Lawsuit Challenges Barn on Farmland

A court decision last fall prohibiting barns and other structures on farmland protected by a Suffolk County program may play into a lawsuit challenging a barn on Peconic Land Trust acreage in Amagansett.

Fouad Chartouni, whose residential property is surrounded on three sides by farmland fronting on Town Lane, filed suit in November seeking to overturn county approval for the barn.

The barn was to be used by tenants renting portions of the land trust’s Deborah Light Preserve. It has remained unoccupied as a result of the lawsuit, John v.H. Halsey of the Peconic Land Trust said yesterday.

The county’s farmland preservation program, established in 1974 and approved by voters, provided money for the county to buy the development rights of farmland while it remained in private hands. Two amendments, adopted by the Suffolk Legislature in 2010 and 2013, cleared the way for such structures through waivers and hardship exemptions for farmers, but the amendments were overturned in September by Justice Thomas Whelan of State Supreme Court.

His decision, in favor of a Long Island Pine Barrens Society lawsuit, said that construction of fences, barns, greenhouses, irrigation systems, and the like was illegal on farmland whose development rights had been purchased by the county.

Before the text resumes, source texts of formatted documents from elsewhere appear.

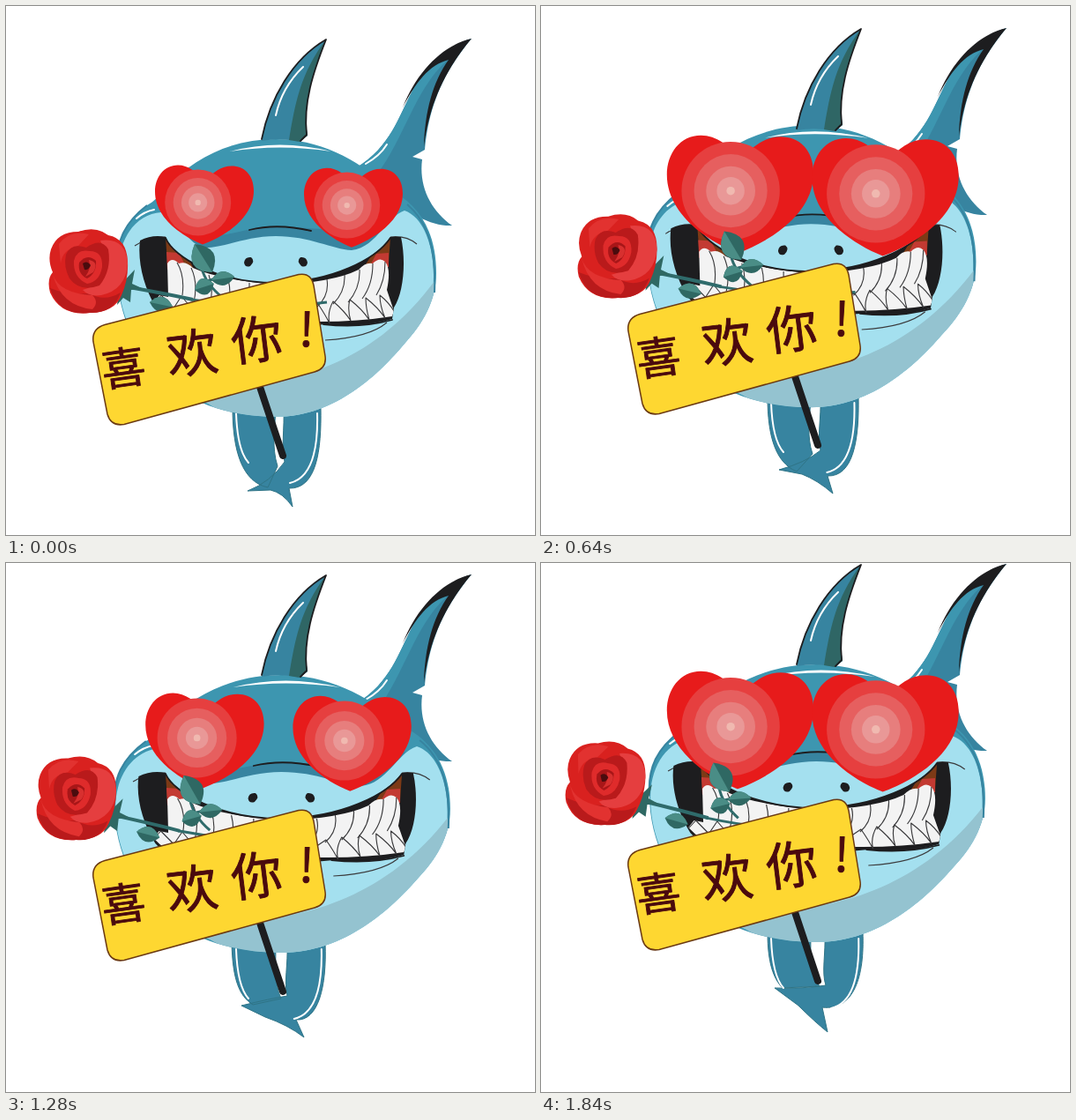
Recreate the animation shown at these times as an HTML page without scripts. Size 600 px wide and 600 px high, loop 2080 ms.

```html
<!DOCTYPE html>
<html lang="zh">
<head>
<meta charset="utf-8">
<title>Shark in love</title>
<style>
html, body { margin: 0; width: 100%; height: 100%; overflow: hidden; background: #fff; }
svg { display: block; width: 100vw; height: 100vh; }

@property --lift { syntax: "<number>"; inherits: true; initial-value: 0; }
@property --beat { syntax: "<number>"; inherits: true; initial-value: 1; }
@property --wide { syntax: "<number>"; inherits: true; initial-value: 1; }
@property --tall { syntax: "<number>"; inherits: true; initial-value: 1; }
@property --side { syntax: "<number>"; inherits: true; initial-value: 0; }

/* 26 ticks of 80 ms; the last pose holds for three */
#shark { animation: lift 2080ms step-end infinite, beat 2080ms step-end infinite, puff 2080ms step-end infinite;
  transform: translateY(calc(var(--lift) * -12px)); }
#foot { animation: foot 2080ms step-end infinite; }
#calf { transform: translateX(calc(var(--lift) * 2.4px)); }
#face { transform: translate(calc(306px + var(--side) * 1px), 378px) scale(var(--wide), var(--tall)) translate(-306px, -378px); }
#rose { transform: translate(calc(93px - var(--lift) * 6.7px), calc(301px - var(--lift) * 5px)) rotate(calc(var(--lift) * 1.17deg)) translate(-93px, -301px); }
.heart { transform: scale(var(--beat)); }

@keyframes lift {
  0%, 34.61%, 69.23% { --lift: 0; }
  3.84%, 30.76%, 38.46%, 65.38%, 73.07% { --lift: 1; }
  7.69%, 26.92%, 42.3%, 61.53%, 76.92% { --lift: 2; }
  11.53%, 46.15%, 80.76%, 100% { --lift: 3; }
}
@keyframes beat {
  0%, 19.23%, 38.46%, 57.69%, 76.92% { --beat: 1; }
  3.84%, 23.07%, 42.3%, 61.53%, 80.76% { --beat: 1.2; }
  7.69%, 26.92%, 46.15%, 65.38%, 84.61% { --beat: 1.34; }
  11.53%, 30.76%, 50%, 69.23%, 88.46%, 100% { --beat: 1.485; }
  15.38%, 34.61%, 53.84%, 73.07% { --beat: 1.24; }
}
@keyframes puff {
  0% { --wide: 1; --tall: 1; --side: 0; }
  3.84%, 30.76% { --wide: 1.03; --tall: 1.015; --side: 0; }
  7.69%, 26.92% { --wide: 1.058; --tall: 1.029; --side: 0; }
  11.53% { --wide: 1.094; --tall: 1.044; --side: 0; }
  34.61%, 100% { --wide: 1.052; --tall: 1; --side: 6.4; }
}
@keyframes foot {
  0%, 34.61%, 69.23% { d: path("M306 455C305 480 301 500 308 522L297 546C268 540 257 505 257 455ZM315 455H357C358 505 352 548 321 547L325 568Q314 552 300 549L274 550Q300 540 316 517C312 500 316 480 315 455Z"); }
  3.84%, 30.76%, 38.46%, 65.38% { d: path("M306 455C305 480 301 500 308 520L290 540C266 530 257 500 257 455ZM317 455H360C361 505 354 546 325 545L331 565Q314 550 296 543L270 538Q300 530 317 516C313 500 318 480 317 455Z"); }
  7.69%, 26.92%, 42.3%, 61.53% { d: path("M306 455C306 480 304 500 312 518L280 525C264 515 257 495 256 455ZM319 455H362C364 505 354 544 329 542L338 562Q320 548 294 539L267 526Q300 518 319 515C315 500 320 480 319 455Z"); }
  11.53%, 46.15% { d: path("M308 455C308 480 306 500 316 516L274 518C262 508 257 490 255 455ZM322 455H365C367 505 355 542 333 540L345 558Q322 545 294 535L265 518Q298 519 323 515C318 500 323 480 322 455Z"); }
  73.07% { d: path("M306 455C305 480 301 500 308 520L290 540C266 530 257 500 257 455ZM315 455H360C361 505 354 546 319 545L325 568Q314 554 296 544L270 538Q300 530 317 516C313 500 316 480 315 455Z"); }
  76.92% { d: path("M306 455C306 480 304 500 312 518L280 525C264 515 257 495 257 455ZM319 455H362C364 505 354 544 320 542L325 568Q312 556 294 541L267 526Q300 518 319 515C315 500 320 480 319 455Z"); }
  80.76%, 100% { d: path("M306 455C306 480 304 500 316 516L274 518C264 508 257 490 257 455ZM322 455H365C367 505 355 544 319 540L325 568Q310 556 292 538L265 518Q298 519 323 515C318 500 323 480 322 455Z"); }
}

.line { fill: none; stroke: #1d1d1f; stroke-width: 1.8; stroke-linecap: round; stroke-linejoin: round; }
.thin { fill: none; stroke: #3a3a3c; stroke-width: 1.1; stroke-linejoin: round; }
.white { fill: none; stroke: #fff; stroke-width: 2; stroke-linecap: round; }
text { font: 400 58px "Noto Sans CJK SC", "Noto Sans CJK", "Noto Sans CJK JP", sans-serif; text-anchor: middle;
  fill: #4a0a0e; stroke: #4a0a0e; stroke-width: .9; stroke-linejoin: round; }
</style>
</head>
<body>
<svg viewBox="0 0 600 600">
<defs>
  <path id="head" d="M306 151C352 151 400 172 432 207C470 224 488 258 488 303C488 335 472 361 452 383C425 415 375 466 306 466C262 466 222 455 190 432C150 405 126 350 126 300C124 268 134 246 160 226C168 222 174 215 180 207C215 170 258 151 306 151Z"/>
  <path id="mouth" d="M152 266Q166 259 181 262C190 285 240 314 306 314C370 313 420 287 436 262L448 262C454 290 451 325 440 342L438 355Q404 366 362 361L250 372Q190 368 170 342C156 318 149 290 152 266Z"/>
  <clipPath id="inHead"><use href="#head"/></clipPath>
  <clipPath id="inMouth"><use href="#mouth"/></clipPath>
  <g id="love">
    <path fill="#e71b1b" d="M1-27C-9-37-18-45-30-45C-46-45-56-31-56-15C-56 14-27 35-2 45C25 35 56 14 56-16C56-34 45-44 31-44C19-44 10-37 1-27Z"/>
    <g transform="translate(-7.3-2.6)">
      <circle r="37.5" fill="#e63f3f"/>
      <circle r="28" fill="#e65f5f"/>
      <circle r="18.8" fill="#e77e7d"/>
      <circle r="10.6" fill="#e99897"/>
      <circle r="3.2" fill="#f0b9b0"/>
    </g>
  </g>
  <g id="leaf">
    <path fill="#2f6863" d="M0 0Q13-15 27 0Q13 14 0 0Z"/>
    <path fill="#4a8d86" d="M0 0Q13-15 27 0Z"/>
  </g>
</defs>

<g id="shark">
  <!-- tail -->
  <path fill="#3784a0" d="M398 183C436 160 446 124 460 98C474 70 500 44 528 37C492 80 479 120 475 163L461 171L472 174C468 205 482 232 506 249C482 250 456 236 440 214Z"/>
  <path fill="#3d96b0" d="M398 183C436 160 446 124 460 98C470 78 482 68 500 62C464 94 452 150 420 192Z"/>
  <path fill="#1d1d1f" d="M450 115C466 74 496 44 528 37C492 80 479 120 474 160C475 120 484 86 502 61C480 66 464 88 450 115Z"/>
  <path class="white" d="M408 179Q424 170 432 157"/>

  <!-- lower body -->
  <path id="foot" fill="#3784a0" stroke="#2f7486" d="M306 455C305 480 301 500 308 522L297 546C268 540 257 505 257 455ZM315 455H357C358 505 352 548 321 547L325 568Q314 552 300 549L274 550Q300 540 316 517C312 500 316 480 315 455Z"/>
  <path class="white" d="M261 462C262 490 266 508 275 518"/>
  <path id="calf" class="white" d="M353 462C354 500 348 535 322 541"/>

  <g id="face">
    <use href="#head" fill="#3d96b0"/>
    <g clip-path="url(#inHead)">
      <path fill="#3784a0" d="M195 252C240 272 260 251 306 250C350 250 370 262 440 238L400 285H215Z"/>
      <path fill="#a4e0ef" d="M127 300C128 262 148 236 176 234C195 240 203 266 222 274C245 276 270 261 306 261C345 261 370 276 392 277C420 274 430 240 452 232C475 240 485 275 485 305C486 400 400 466 306 466C200 466 126 390 127 300Z"/>
      <path fill="#94c3d0" d="M200 424C290 440 405 422 486 312C484 440 390 470 306 470C260 470 225 457 200 424Z"/>
    </g>
    <path fill="none" stroke="#3784a0" stroke-width="2" d="M160 226C134 246 124 268 126 300M455 225C480 246 488 280 486 325"/>
    <path fill="#fff" d="M254 165Q310 150 369 165Q310 156 254 165Z"/>
    <path class="white" d="M148 241Q157 233 168 231"/>
    <path class="line" d="M276 254Q308 246 346 255"/>
    <path class="thin" d="M146 272Q160 262 181 262M436 262Q454 260 466 270M362 379Q412 376 432 359"/>

    <use href="#mouth" fill="#1d1d1f"/>
    <g clip-path="url(#inMouth)">
      <path fill="#7d3a16" d="M181 262L183 292L214 300L204 281ZM436 262L434 292L405 298L416 280Z"/>
      <path fill="#c33a32" d="M182 279L196 280L206 299H183ZM434 280L420 281L412 296H434Z"/>
      <path fill="#f3f3f3" d="M183 292Q188 284 196 292Q204 289 212 297Q240 310 306 316Q370 314 400 299Q408 290 416 292Q424 284 430 290Q437 298 432 322L440 346L438 352Q400 358 355 358H200Q180 350 168 336L174 328L184 330Z"/>
      <path class="thin" d="M194 291Q203 306 200 328M210 297Q218 314 213 336M230 305Q236 322 231 340M252 310Q256 326 252 343M276 314V342M304 316V344M344 314Q348 330 336 345M364 310Q367 328 353 341M384 305Q385 324 371 338M401 299Q402 320 388 336M416 292Q416 316 404 332M430 290Q430 312 420 328"/>
      <path class="thin" d="M168 337L176 328L190 343L199 329L213 346L222 336L240 350L254 341L276 354L300 342L330 355L354 338Q362 350 367 360Q364 348 371 335Q384 346 391 357Q387 344 390 333Q404 344 412 356Q408 342 408 331Q422 342 430 354Q424 340 424 328Q434 336 440 346"/>
    </g>
    <path class="line" stroke-width="2.500" d="M181 263C190 285 240 314 306 314C370 313 420 287 436 263M360 361Q402 366 438 356"/>
    <path fill="#1d1d1f" d="M270 291Q271 284 278 285Q283 289 277 295Q271 297 270 291ZM342 291Q341 284 334 285Q329 289 335 295Q341 297 342 291Z"/>
  </g>

  <!-- back fin -->
  <path fill="#3784a0" d="M363 38C325 60 299 105 290 153Q312 149 333 154L342 147C336 110 348 76 363 38Z"/>
  <path fill="#2f6665" d="M363 38C334 76 328 110 321 152L333 154L342 147C336 110 348 76 363 38Z"/>
  <path class="line" d="M290 151C299 105 325 60 363 38C348 76 337 110 341 146L334 153"/>
  <path class="white" d="M337 69Q313 92 306 124"/>

  <g transform="translate(223 225.5)"><g class="heart"><use href="#love" x="2"/></g></g>
  <g transform="translate(401 228.7)"><g class="heart"><use href="#love" x="-7"/></g></g>

  <g id="rose">
    <path fill="none" stroke="#2f6b6b" stroke-width="4" d="M134 318Q180 326 212 333"/>
    <path fill="none" stroke="#2f6b6b" stroke-width="3" d="M210 333Q290 345 364 336M222 297Q226 315 246 331M228 312L238 309"/>
    <use href="#leaf" transform="translate(234 302)rotate(-122)scale(1.4 1.8)"/>
    <use href="#leaf" transform="translate(214 322)rotate(-18)scale(.85 1.3)"/>
    <use href="#leaf" transform="translate(233 311)rotate(-8)scale(.98 1.1)"/>
    <use href="#leaf" transform="translate(163 336)rotate(12)scale(1 1.2)"/>
    <path fill="#2f6863" d="M130 316L146 299L143 315L154 320L142 322L141 336L133 331L126 339L128 322Z"/>
    <path fill="#d9211f" d="M51 276Q58 256 82 256Q102 249 116 260Q137 264 138 290Q139 310 131 328Q124 347 95 348Q62 352 50 325Q46 310 53 302Q47 288 51 276Z"/>
    <path fill="#b91a1b" d="M50 320Q70 328 94 326Q112 336 130 325Q122 349 95 348Q60 352 50 320Z"/>
    <path fill="#e23230" d="M53 304Q60 326 98 328Q106 336 98 344Q62 340 53 304ZM60 270Q72 254 94 259L82 272Q64 276 62 292Z"/>
    <path fill="#e53e3f" d="M107 266Q136 262 138 292Q136 322 108 328Q94 330 87 322Q114 314 116 290Z"/>
    <path fill="#b91a1b" d="M68 282Q74 268 91 274Q108 262 116 276Q120 300 106 317Q84 325 72 309Q65 296 68 282Z"/>
    <path fill="#df2b2b" d="M77 289Q80 275 95 278Q110 278 109 296Q106 313 92 315Q76 308 77 289Z"/>
    <path fill="#a81618" d="M83 291Q92 280 102 289Q103 303 92 309Q81 304 83 291Z"/>
    <path fill="#d8302f" d="M94 288Q106 290 99 302L90 307Q97 298 94 288Z"/>
    <path fill="#4a0c0e" d="M87 292Q92 288 96 294Q94 300 89 299Z"/>
  </g>

  <!-- sign -->
  <path stroke="#1d1d1f" stroke-width="8" stroke-linecap="round" d="M286 426L314 510"/>
  <path fill="#fed731" stroke="#6b3a12" stroke-width="1.5" d="M112 361.5L332 304.5Q346 302 349 317L362 397Q364 411 350 415L134 474.5Q119 477 115 463L99 381Q97 366 112 361.5Z"/>
  <text transform="translate(133 410)rotate(-8)" y="19" font-size="50" style="font-size:50px">喜</text>
  <text transform="translate(211 393)rotate(-7)" y="22">欢</text>
  <text transform="translate(284 378)rotate(-7)" y="22">你</text>
  <text transform="translate(341 366)rotate(2)" y="20" style="font-size:53px">!</text>
</g>
</svg>
</body>
</html>
```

 The potential for development on farmland, the Pine Barrens Society argued, was not among the provisions of the program. It said the county had no right to modify the program after it was approved by voters, that doing so circumvented their will and created a back door for development on protected land.

The ruling, which the county has appealed, has thrown the future of farm buildings on protected sites into question and roiled county officials and agriculture advocates who see it as a threat to farming’s future in the county. Approximately 366 acres of farmland in East Hampton are affected.

Providing farmers with the ability to put up structures is key to helping them adapt, diversify, and survive, supporters of revising the rules, including County Legislator Al Krupski and County Executive Steve Bellone, have said. A proposed county law would allow farmers to erect some structures without permits; the exemptions that Justice Whelan ruled against would in that case be dropped. State legislation that would clarify the objective of Suffolk’s farmland development rights purchases as intended to preserve agriculture and allow farm buildings and uses as defined in state law has also been introduced.

The Amagansett barn, on Town Lane farmland owned by the Peconic Land Trust but for which the county purchased development rights, prompted Mr. Chartouni to sue the county’s farmland committee and its division of planning and environment as well as the land trust. The farmland committee had approved the construction, at the western edge of farmland a distance behind the Balsam Farms farm stand, last July. An East Hampton Town building permit was issued and the barn was put up before the Building Department determined that an application should have been made to the planning board for site-plan review. A stop-work order was issued, and an application is now undergoing review.

The construction of the barn was part of the land trust’s Farms for the Future initiative, through which farmland on the North and South Forks is leased to numerous small-scale farmers. A barn to hold equipment and other items is “an essential piece of farming,” Pam Greene, a senior vice president of the land trust, said yesterday. She declined to comment on the pending lawsuit.

Linda Margolin, Mr. Chartouni’s attorney, said Tuesday that, while the county farmland committee approved the Peconic Land Trust’s barn before Judge Whelan’s ruling, she believes his decision that the county lacks the authority to allow structures on protected farmland should void permits issued even before the ruling. She has also called into question the farmland committee’s decision-making procedure, saying, for instance, that the barn’s impact on neighboring properties, the view, soil, and water was not properly considered. She also said adjacent property owners had not been notified of the application for a building permit. At 98 by 60 feet and 24 feet high with a reflective exterior, the barn is looming, Ms. Margolin said.

She nevertheless acknowledged that farmers’ inability to put up barns and the like “poses big practical problems” for those who want to expand their operations.